What this task involves:
Copy out each line of the data that includes the string "rough".

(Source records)
──────

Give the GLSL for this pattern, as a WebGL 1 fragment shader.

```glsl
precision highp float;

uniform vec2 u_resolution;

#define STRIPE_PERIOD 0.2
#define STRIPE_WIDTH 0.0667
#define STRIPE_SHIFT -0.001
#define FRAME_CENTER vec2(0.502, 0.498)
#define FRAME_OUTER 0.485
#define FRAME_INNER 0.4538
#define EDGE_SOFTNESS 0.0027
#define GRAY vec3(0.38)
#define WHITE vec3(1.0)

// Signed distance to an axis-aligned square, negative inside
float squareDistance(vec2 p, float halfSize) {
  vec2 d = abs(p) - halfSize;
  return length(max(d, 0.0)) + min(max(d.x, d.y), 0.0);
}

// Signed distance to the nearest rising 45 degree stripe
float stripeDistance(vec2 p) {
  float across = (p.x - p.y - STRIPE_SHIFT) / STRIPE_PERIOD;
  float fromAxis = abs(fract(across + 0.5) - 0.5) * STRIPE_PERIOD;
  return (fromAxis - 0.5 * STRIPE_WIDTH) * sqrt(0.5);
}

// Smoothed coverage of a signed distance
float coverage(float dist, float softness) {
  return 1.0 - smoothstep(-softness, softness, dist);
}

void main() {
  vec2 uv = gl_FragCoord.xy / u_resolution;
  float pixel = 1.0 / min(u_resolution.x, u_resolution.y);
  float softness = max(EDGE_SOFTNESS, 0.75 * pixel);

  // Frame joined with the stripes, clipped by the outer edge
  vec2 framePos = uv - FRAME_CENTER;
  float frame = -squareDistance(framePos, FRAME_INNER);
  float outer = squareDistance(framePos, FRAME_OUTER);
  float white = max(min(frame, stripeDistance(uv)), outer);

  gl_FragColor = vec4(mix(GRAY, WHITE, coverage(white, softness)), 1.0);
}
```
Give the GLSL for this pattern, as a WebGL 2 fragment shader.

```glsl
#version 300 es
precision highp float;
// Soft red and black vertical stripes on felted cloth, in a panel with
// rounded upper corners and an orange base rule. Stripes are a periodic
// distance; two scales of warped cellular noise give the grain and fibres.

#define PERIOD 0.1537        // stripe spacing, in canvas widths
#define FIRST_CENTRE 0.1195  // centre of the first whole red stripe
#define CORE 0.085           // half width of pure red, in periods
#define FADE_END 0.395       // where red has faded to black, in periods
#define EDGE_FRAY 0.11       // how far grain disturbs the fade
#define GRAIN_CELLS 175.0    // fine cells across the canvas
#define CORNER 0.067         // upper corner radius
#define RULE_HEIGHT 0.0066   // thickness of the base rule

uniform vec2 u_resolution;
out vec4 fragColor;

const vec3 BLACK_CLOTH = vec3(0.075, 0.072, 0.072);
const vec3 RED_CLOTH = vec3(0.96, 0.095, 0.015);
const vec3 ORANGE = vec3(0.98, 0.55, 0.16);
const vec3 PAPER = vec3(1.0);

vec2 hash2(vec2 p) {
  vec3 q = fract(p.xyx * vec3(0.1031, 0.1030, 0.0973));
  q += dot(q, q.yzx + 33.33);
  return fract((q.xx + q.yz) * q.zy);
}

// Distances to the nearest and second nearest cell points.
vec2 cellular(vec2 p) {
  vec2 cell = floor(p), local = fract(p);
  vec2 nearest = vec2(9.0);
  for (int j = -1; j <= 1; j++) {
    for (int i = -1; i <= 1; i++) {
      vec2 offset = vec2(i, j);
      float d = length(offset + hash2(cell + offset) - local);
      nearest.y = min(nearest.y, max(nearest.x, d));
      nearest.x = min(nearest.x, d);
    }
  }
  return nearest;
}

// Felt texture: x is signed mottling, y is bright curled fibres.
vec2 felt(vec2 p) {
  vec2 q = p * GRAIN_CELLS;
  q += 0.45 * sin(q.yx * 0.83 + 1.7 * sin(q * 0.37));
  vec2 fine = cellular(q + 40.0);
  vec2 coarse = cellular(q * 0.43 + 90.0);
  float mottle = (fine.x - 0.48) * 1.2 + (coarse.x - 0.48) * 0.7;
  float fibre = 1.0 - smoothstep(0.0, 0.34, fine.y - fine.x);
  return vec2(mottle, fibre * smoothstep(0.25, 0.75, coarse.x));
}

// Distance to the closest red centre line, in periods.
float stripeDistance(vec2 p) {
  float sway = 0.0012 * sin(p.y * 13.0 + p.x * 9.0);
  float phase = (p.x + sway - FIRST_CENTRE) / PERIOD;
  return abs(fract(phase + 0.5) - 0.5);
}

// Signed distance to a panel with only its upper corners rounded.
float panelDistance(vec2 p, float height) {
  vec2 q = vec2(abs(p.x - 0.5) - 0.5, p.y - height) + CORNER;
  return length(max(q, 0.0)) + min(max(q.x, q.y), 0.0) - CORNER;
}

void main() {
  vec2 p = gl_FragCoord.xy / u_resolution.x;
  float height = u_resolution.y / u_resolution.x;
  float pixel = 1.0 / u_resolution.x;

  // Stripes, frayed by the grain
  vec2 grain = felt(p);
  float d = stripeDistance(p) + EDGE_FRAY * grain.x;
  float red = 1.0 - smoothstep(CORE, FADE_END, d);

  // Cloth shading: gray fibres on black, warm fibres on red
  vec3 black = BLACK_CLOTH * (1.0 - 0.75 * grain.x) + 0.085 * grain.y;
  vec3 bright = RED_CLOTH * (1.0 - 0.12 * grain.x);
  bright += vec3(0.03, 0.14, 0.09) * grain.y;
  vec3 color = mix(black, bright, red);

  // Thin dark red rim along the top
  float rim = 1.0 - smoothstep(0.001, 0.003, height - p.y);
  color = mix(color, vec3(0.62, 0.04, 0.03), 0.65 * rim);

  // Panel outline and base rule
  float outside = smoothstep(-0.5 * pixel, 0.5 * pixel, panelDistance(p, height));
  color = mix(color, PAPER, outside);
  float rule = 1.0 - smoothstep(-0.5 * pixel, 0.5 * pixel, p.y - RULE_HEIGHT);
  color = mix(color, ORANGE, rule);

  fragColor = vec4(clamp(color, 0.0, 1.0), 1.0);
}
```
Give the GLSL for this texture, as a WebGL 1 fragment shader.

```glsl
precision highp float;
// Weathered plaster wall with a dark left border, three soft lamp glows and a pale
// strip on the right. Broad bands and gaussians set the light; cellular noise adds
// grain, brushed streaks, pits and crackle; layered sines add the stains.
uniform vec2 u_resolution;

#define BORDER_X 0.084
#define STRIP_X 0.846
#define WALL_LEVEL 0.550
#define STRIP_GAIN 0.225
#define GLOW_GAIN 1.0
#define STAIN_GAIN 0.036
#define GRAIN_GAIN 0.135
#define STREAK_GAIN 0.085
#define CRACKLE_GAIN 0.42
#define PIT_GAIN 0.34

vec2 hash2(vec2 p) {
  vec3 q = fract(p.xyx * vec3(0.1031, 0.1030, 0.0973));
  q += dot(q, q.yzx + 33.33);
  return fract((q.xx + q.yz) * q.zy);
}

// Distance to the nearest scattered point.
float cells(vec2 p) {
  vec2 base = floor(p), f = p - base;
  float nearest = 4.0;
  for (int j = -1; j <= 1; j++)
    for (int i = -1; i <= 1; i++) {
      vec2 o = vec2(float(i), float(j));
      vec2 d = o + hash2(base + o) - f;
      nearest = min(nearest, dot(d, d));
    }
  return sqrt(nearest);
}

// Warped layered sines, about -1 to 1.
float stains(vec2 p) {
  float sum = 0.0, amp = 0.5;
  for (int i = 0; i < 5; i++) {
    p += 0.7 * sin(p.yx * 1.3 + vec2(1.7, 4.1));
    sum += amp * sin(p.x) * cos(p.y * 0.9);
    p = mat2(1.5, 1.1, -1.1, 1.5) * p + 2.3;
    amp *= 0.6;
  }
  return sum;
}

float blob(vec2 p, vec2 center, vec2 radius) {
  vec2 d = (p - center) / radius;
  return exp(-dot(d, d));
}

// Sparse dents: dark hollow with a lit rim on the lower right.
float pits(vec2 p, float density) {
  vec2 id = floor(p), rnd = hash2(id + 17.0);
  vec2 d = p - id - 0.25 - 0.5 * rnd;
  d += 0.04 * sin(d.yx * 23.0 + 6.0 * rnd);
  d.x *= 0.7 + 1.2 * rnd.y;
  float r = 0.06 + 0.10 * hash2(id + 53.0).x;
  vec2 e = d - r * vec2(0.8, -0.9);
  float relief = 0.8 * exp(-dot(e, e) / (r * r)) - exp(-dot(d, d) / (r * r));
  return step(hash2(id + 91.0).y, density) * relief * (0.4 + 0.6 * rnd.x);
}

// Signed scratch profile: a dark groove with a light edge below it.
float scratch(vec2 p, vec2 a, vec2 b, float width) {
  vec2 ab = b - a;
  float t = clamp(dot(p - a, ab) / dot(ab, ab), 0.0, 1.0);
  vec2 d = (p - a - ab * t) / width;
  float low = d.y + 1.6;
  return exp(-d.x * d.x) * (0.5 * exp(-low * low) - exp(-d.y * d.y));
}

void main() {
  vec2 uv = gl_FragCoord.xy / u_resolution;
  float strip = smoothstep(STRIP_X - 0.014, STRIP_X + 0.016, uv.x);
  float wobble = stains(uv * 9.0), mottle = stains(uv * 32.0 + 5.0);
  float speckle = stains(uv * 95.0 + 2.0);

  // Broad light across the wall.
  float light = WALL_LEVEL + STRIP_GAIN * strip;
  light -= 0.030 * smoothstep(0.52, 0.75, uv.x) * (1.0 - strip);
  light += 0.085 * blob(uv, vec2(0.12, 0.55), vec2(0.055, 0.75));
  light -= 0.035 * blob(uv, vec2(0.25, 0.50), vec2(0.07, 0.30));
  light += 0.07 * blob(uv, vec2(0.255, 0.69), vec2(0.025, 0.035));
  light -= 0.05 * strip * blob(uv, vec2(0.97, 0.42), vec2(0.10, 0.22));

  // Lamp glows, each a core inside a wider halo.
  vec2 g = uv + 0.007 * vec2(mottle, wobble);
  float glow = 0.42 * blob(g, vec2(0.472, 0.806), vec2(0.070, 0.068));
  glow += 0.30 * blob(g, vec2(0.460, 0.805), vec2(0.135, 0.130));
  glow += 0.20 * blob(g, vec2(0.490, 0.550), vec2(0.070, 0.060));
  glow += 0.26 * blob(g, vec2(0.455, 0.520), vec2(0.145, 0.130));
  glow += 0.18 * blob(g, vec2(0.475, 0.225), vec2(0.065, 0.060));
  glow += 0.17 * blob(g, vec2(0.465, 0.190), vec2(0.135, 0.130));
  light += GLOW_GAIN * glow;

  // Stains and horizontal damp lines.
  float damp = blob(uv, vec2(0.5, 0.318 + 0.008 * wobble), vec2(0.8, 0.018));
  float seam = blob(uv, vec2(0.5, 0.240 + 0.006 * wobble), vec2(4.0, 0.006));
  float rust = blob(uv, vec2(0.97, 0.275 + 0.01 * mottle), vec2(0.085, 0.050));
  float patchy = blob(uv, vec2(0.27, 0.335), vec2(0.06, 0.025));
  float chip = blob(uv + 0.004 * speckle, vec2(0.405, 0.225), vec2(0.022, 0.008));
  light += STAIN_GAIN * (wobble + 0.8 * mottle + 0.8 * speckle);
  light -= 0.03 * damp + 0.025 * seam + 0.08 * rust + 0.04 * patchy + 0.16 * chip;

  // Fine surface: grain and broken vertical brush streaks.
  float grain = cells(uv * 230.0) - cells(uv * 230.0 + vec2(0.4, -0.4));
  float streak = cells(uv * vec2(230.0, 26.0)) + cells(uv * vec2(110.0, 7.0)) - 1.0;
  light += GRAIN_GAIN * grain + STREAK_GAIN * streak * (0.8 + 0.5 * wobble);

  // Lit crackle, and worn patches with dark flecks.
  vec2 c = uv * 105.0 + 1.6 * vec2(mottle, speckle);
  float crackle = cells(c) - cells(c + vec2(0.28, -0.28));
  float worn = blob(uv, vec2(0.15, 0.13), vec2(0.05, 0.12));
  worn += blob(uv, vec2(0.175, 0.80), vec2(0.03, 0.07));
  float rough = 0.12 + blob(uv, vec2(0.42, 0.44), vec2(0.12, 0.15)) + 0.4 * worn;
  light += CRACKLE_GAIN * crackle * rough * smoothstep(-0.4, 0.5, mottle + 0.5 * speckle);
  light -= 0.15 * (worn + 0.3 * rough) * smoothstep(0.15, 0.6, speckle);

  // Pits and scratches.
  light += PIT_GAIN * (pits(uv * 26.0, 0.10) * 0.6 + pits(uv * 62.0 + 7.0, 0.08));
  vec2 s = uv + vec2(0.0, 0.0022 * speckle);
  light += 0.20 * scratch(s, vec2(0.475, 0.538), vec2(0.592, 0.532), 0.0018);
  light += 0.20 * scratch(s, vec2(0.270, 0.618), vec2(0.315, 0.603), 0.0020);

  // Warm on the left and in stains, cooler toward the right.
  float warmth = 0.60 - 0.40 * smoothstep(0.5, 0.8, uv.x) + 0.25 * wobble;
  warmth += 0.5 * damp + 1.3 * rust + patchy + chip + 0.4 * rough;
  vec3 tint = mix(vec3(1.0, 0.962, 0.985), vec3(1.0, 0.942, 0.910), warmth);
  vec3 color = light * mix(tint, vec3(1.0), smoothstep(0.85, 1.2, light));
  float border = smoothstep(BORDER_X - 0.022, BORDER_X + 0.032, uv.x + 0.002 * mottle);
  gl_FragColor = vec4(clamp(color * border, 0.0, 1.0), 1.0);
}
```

──────

Final answer:
  float rough = 0.12 + blob(uv, vec2(0.42, 0.44), vec2(0.12, 0.15)) + 0.4 * worn;
  light += CRACKLE_GAIN * crackle * rough * smoothstep(-0.4, 0.5, mottle + 0.5 * speckle);
  light -= 0.15 * (worn + 0.3 * rough) * smoothstep(0.15, 0.6, speckle);
  warmth += 0.5 * damp + 1.3 * rust + patchy + chip + 0.4 * rough;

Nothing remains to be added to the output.